Maine Organic Farmers and Gardeners Association
By Russell Libby, MOFGA Executive Director

For many years we in MOFGA liked to think of ourselves as separate from the big farm policy discussions that take place every five years in Washington. The Farm Bill was about the big farmers in the Midwest, and didn’t have much impact on what a small vegetable farmer in Maine might be doing. We were busy building our own world of local markets and connections with consumers.

The 1990 Farm Bill changed all that. For the first time, organic became a part of U.S. agricultural policy. Now, at the end of 2000, we’re about to see the results. The U.S. Department of Agriculture is scheduled to release a final rule for the National Organic Program before the end of the year. That rule will have a big impact on the way MOFGA does business, on the decisions that our 240 certified farmers will be making, and on the buying options of many thousands of consumers. The production standards that they are proposing are substantially in agreement with those MOFGA has been using for a number of years. The major difference will come in the way that USDA tries to make certification an arms-length program.

Our first certification program, in 1972, relied on farmers to go inspect other farmers. Through the years MOFGA has maintained that basic connection between farmers and the program. Farmers have been a key part of the certification program; farmers have served as inspectors; the MOFGA Board includes farmers, who help make the decisions about standards. We’re concerned that the USDA regulation, when released, will require a substantial change in those connections.

Industrial manufacturers have adopted uniform standards to allow products to move around the world and be compatible. One of these standards, ISO 65, deals with third-party certification, and is the basis for current USDA accreditation practices. Essentially ISO 65 requires walls between the inspector and the inspected party. These go well beyond the conflicts of interest we already watch, like not sending buyer to inspect seller, or allowing the farmer being reviewed to be part of the review of her application in the committee.
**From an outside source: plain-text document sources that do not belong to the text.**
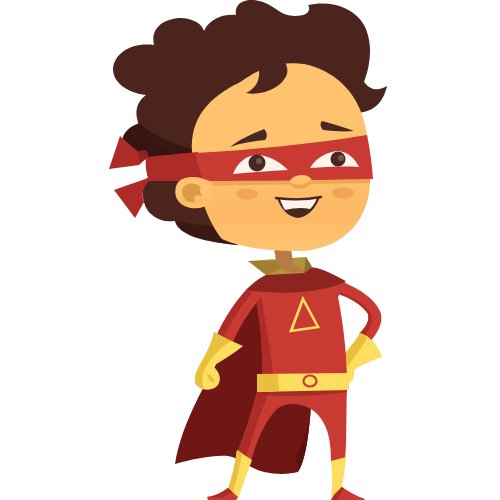
<!DOCTYPE html>
<html lang="en">
<head>
<meta charset="utf-8">
<title>Young superhero</title>
<style>
:root {
  --paper: #ffffff;
  --hair: #4a241d;
  --hair-dark: #371512;
  --skin: #ffc26e;
  --skin-shade: #f9b25f;
  --ear-shade: #dd9b47;
  --blush: #f2a559;
  --neck: #b57c43;
  --red: #c93b32;
  --red-shade: #ad2c27;
  --red-deep: #8c241f;
  --cape: #6e1714;
  --cape-dark: #5d110f;
  --yellow: #ffde5f;
  --yellow-shade: #e9bf3e;
  --collar: #b3923b;
  --collar-dark: #8d6f2b;
  --eye: #47291f;
  --white: #fff3ee;
}
html, body { margin: 0; background: var(--paper); }
body { width: 500px; height: 500px; overflow: hidden; }
svg { display: block; width: 500px; height: 500px; }
.hair { fill: var(--hair); }
.hair-dark { fill: var(--hair-dark); }
.ear-shade { fill: var(--ear-shade); }
.blush { fill: var(--blush); }
.neck { fill: var(--neck); }
.red { fill: var(--red); }
.red-shade { fill: var(--red-shade); }
.red-deep { fill: var(--red-deep); }
.cape { fill: var(--cape); }
.cape-dark { fill: var(--cape-dark); }
.yellow { fill: var(--yellow); }
.yellow-shade { fill: var(--yellow-shade); }
.collar { fill: var(--collar); }
.collar-dark { fill: var(--collar-dark); }
.eye { fill: var(--eye); }
.white { fill: var(--white); }
.emblem { fill: none; stroke: var(--yellow); stroke-width: 2.6; }
.buckle { fill: none; stroke: var(--red); stroke-width: 2.2; }
.smile { fill: none; stroke: var(--eye); stroke-width: 2.4; stroke-linecap: round; }
</style>
</head>
<body>
<svg viewBox="0 0 500 500" role="img" aria-label="Smiling boy in a red superhero costume with mask and cape">
  <defs>
    <linearGradient id="face-tone" x1="0" y1="0" x2="0" y2="1">
      <stop offset="0.55" stop-color="#ffc26e"/>
      <stop offset="0.8" stop-color="#fdb965"/>
      <stop offset="1" stop-color="#ffc470"/>
    </linearGradient>
    <clipPath id="face-clip">
      <path d="M192 152C190 118 208 98 240 82C262 66 284 61 304 64C334 70 356 92 363 118C369 138 371 160 370 184C368 226 336 252 296 251C262 251 237 246 222 239C208 222 196 190 192 152Z"/>
    </clipPath>
  </defs>

  <g id="cape">
    <path class="cape" d="M258 300C238 326 216 362 198 398C186 422 178 444 175 464C194 459 212 455 228 456C240 458 248 468 264 472C278 475 290 474 298 472C306 460 309 432 311 406L300 310Z"/>
    <path class="cape-dark" d="M311 406C308 428 304 444 296 456C295 464 300 466 298 472C306 460 309 432 311 406Z"/>
  </g>

  <g id="legs">
    <path class="red" d="M258 388L347 388C346 414 347 436 345 461L331 462C331 444 329 428 319 416C308 402 284 400 275 411C262 426 256 444 251 461L237 453C245 432 252 412 258 388Z"/>
    <path class="red-shade" d="M258 390L268 393C260 416 252 436 246 458L237 453C245 432 253 412 258 390Z"/>
    <path class="red-deep" d="M258 390L347 389L347 392C318 396 286 397 266 395Z" opacity="0.6"/>
    <path class="yellow" d="M237 450L252 460C247 474 242 486 238 499L227 492C232 478 235 464 237 450Z"/>
    <path class="yellow-shade" d="M237 450L242 453C240 468 236 482 232 495L227 492C232 478 235 464 237 450Z"/>
    <path class="yellow" d="M331 461L346 457C345 470 343 481 341 492L331 497C333 485 332 473 331 461Z"/>
    <path class="red" d="M207 497C216 496 222 492 228 488L238 497L236 500L208 500Z"/>
    <path class="red-shade" d="M207 497C216 496 222 492 228 488L232 492L222 498Z"/>
    <path class="red" d="M331 500L334 495L342 487C348 491 356 496 365 499L364 500Z"/>
    <path class="red-shade" d="M331 500L334 495L342 487L344 489L337 500Z"/>
  </g>

  <g id="far-arm">
    <path class="red" d="M334 279C356 286 376 298 381 314C383 324 377 334 369 343L359 334C365 328 370 321 368 314C362 305 350 298 338 294Z"/>
    <path class="red-shade" d="M340 294C352 298 363 305 368 314C370 321 365 328 359 334L363 338C370 330 374 321 371 313C364 303 352 296 339 292Z"/>
    <path class="yellow" d="M360 333C370 336 378 345 382 357C373 360 363 364 354 370C355 376 353 382 348 383L345 354C350 346 356 341 360 333Z"/>
    <path class="yellow-shade" d="M360 333L367 337C364 346 356 354 348 366L345 354C350 346 356 341 360 333Z"/>
  </g>

  <g id="torso">
    <path class="red" d="M266 275C283 267 302 266 316 268C328 271 338 277 346 283L338 297C343 322 346 348 347 376L262 377C263 348 260 322 257 297L246 290C252 284 258 279 266 275Z"/>
    <path class="red-shade" d="M246 290L261 297C266 324 271 350 273 377L262 377C263 348 260 322 256 302Z"/>
    <path class="red-deep" d="M266 275C283 267 302 266 316 268C328 271 338 277 346 281C322 294 278 295 246 290C252 284 258 279 266 275Z"/>
    <polygon class="emblem" points="303,299 318,327 291,331"/>
  </g>

  <g id="belt">
    <path class="yellow" d="M257 374L349 373L349 390L257 392Z"/>
    <path class="yellow-shade" d="M257 374L278 374L279 391L257 392Z"/>
    <ellipse class="buckle" cx="310" cy="381" rx="6.5" ry="5.5"/>
    <path class="yellow" d="M347 366C353 368 355 379 349 383Z"/>
  </g>

  <g id="near-arm">
    <path class="red" d="M247 289C236 301 224 318 216 337L232 344C240 326 250 309 261 297Z"/>
    <path class="red-shade" d="M247 289C236 301 224 318 216 337L222 340C231 322 241 306 252 293Z"/>
    <path class="yellow" d="M214 332C223 337 233 342 243 346C233 354 223 360 213 366C221 373 222 382 216 387C209 392 198 390 195 382C194 374 199 366 203 359C208 350 212 342 214 332Z"/>
    <path class="yellow-shade" d="M214 332L231 341C222 347 213 355 207 365C202 372 201 382 204 389C199 388 196 386 195 382C194 374 199 366 203 359C208 350 212 342 214 332Z"/>
    <path class="yellow-shade" d="M207 374C211 375 214 378 215 383C211 383 208 379 207 374Z"/>
  </g>

  <g id="collar">
    <path class="neck" d="M274 249L291 249L294 268L278 268Z"/>
    <path class="collar" d="M248 261L306 257L312 267L304 273L266 275Z"/>
    <path class="collar-dark" d="M248 261L278 261L283 268L266 275Z" opacity="0.5"/>
    <path class="neck" d="M275 256L291 256L294 266C300 266 304 268 304 272L290 272C284 271 280 268 278 265Z"/>
    <path class="collar-dark" d="M306 257L312 267L304 273Z"/>
  </g>

  <g id="head">
    <path class="hair-dark" d="M140 123C126 127 120 137 123 146C126 156 138 160 148 158L200 158L180 120Z"/>
    <path class="hair" d="M147 178C140 188 142 206 151 214C159 221 167 222 175 221C178 232 194 241 238 245L222 200L190 160Z"/>
    <path class="hair-dark" d="M175 221C178 232 194 241 238 245L222 226C206 226 190 224 175 221Z" opacity="0.75"/>
    <path class="hair" d="M138 122C134 110 138 101 146 95C128 93 113 83 113 69C114 53 132 42 154 45C150 28 164 18 182 18C194 19 202 24 204 31C210 18 224 14 236 15C234 4 244 -1 254 0C266 1 274 8 282 13C290 17 304 17 308 12C310 9 309 6 308 5C330 0 354 7 364 25C373 42 371 64 364 82C372 92 380 90 387 86C383 104 372 113 355 113L300 150L194 156C174 155 146 146 138 122Z"/>
    <path class="hair-dark" d="M138 122C154 136 174 145 194 149L194 156L148 160C141 150 137 136 138 122Z" opacity="0.85"/>
    <path fill="url(#face-tone)" d="M192 152C190 118 208 98 240 82C262 66 284 61 304 64C334 70 356 92 363 118C369 138 371 160 370 184C368 226 336 252 296 251C262 251 237 246 222 239C208 222 196 190 192 152Z"/>
    <g clip-path="url(#face-clip)">
      <path d="M190 180L374 176L373 183L190 186Z" fill="#dd9440" opacity="0.55"/>
    </g>
    <path class="hair" d="M235 85C245 79 252 74 259 69C260 79 257 88 246 93C262 96 282 88 287 74C288 70 287 66 285 62L255 56Z"/>
  </g>

  <g id="mask">
    <path class="red-shade" d="M120 136L109 169L139 165L148 157L147 151L141 152L137 151Z"/>
    <path class="red-shade" d="M148 178L114 190L135 218L144 202C141 194 143 186 150 180Z"/>
    <path class="red-deep" d="M138 152C141 150 144 150 147 151L148 158L140 162Z"/>
    <path class="red-shade" d="M146 157L198 152L206 181L149 181C146 173 145 165 146 157Z"/>
    <path class="red" d="M195 153C252 150 312 144 367 135C370 150 372 164 373 179C318 180 262 181 203 181C200 172 197 163 195 153Z"/>
  </g>

  <g id="ear">
    <path fill="url(#face-tone)" d="M212 183C200 175 182 175 177 184C172 195 178 206 191 208C199 209 206 207 212 203Z"/>
    <path class="ear-shade" d="M201 187C193 181 184 183 182 190C181 198 187 203 195 202C193 197 195 194 203 196C200 193 199 190 201 187Z"/>
  </g>

  <g id="features">
    <path class="eye" d="M230 147C240 139 252 134 264 129C267 132 268 137 265 140C253 141 241 143 230 147Z"/>
    <path class="eye" d="M322 121C333 124 344 127 354 131C343 132 333 131 323 130C320 127 320 123 322 121Z"/>
    <path class="white" d="M233 174C238 161 248 154 260 155C272 157 281 163 288 170C270 171 251 172 233 174Z"/>
    <path class="white" d="M310 168C316 158 326 152 338 151C349 152 355 159 359 167C343 166 326 167 310 168Z"/>
    <circle class="eye" cx="257" cy="163" r="8.5"/>
    <circle class="eye" cx="338" cy="159" r="7.5"/>
    <circle cx="259" cy="161" r="3" fill="#7a5848"/>
    <circle cx="341" cy="158" r="3" fill="#7a5848"/>
    <ellipse class="blush" cx="247" cy="194" rx="11" ry="5.5"/>
    <ellipse class="blush" cx="343" cy="193" rx="11" ry="5.5"/>
    <path d="M290 182C290 178 296 175 302 175C308 175 312 178 312 182C310 187 304 189 298 189C293 188 290 186 290 182Z" fill="#ffc26e"/>
    <path d="M290 182C292 185 304 186 312 180C312 186 304 189 298 189C293 188 290 186 290 182Z" fill="#eda64f"/>
    <path class="eye" d="M277 198C291 200 306 200 320 197C316 208 308 217 298 218C288 217 281 209 277 198Z"/>
    <path class="white" d="M280 199C292 200 305 200 317 198C315 203 313 206 310 209C302 207 293 208 285 210C283 206 281 203 280 199Z"/>
    <path class="smile" d="M276 198C291 200 306 200 321 197"/>
  </g>
</svg>
</body>
</html>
They essentially prohibit most financial or policy relationships between parties, meaning farmers would need to be held at arms’ length from MOFGA, their certifier.

This seems to me to be another example of the industrial mindset creeping into every aspect of American society. During the election campaigns this year, there was general agreement within the two major parties that America is part of a global economy, with trade and technology closely related. Anything that increases trade is good; anything that slows trade is bad. Yet I fear we will be losing a lot when USDA requires certification to operate with enough walls to ensure lack of personal contact.

One of the common elements in this year’s forestry referendum was the notion that certification according to good standards was a preferred alternative to more regulation. By the end of the year we’ll see whether certification via regulation is going to be a workable option for MOFGA and for Maine’s organic farmers.
MOF&G Cover Winter 2000-2001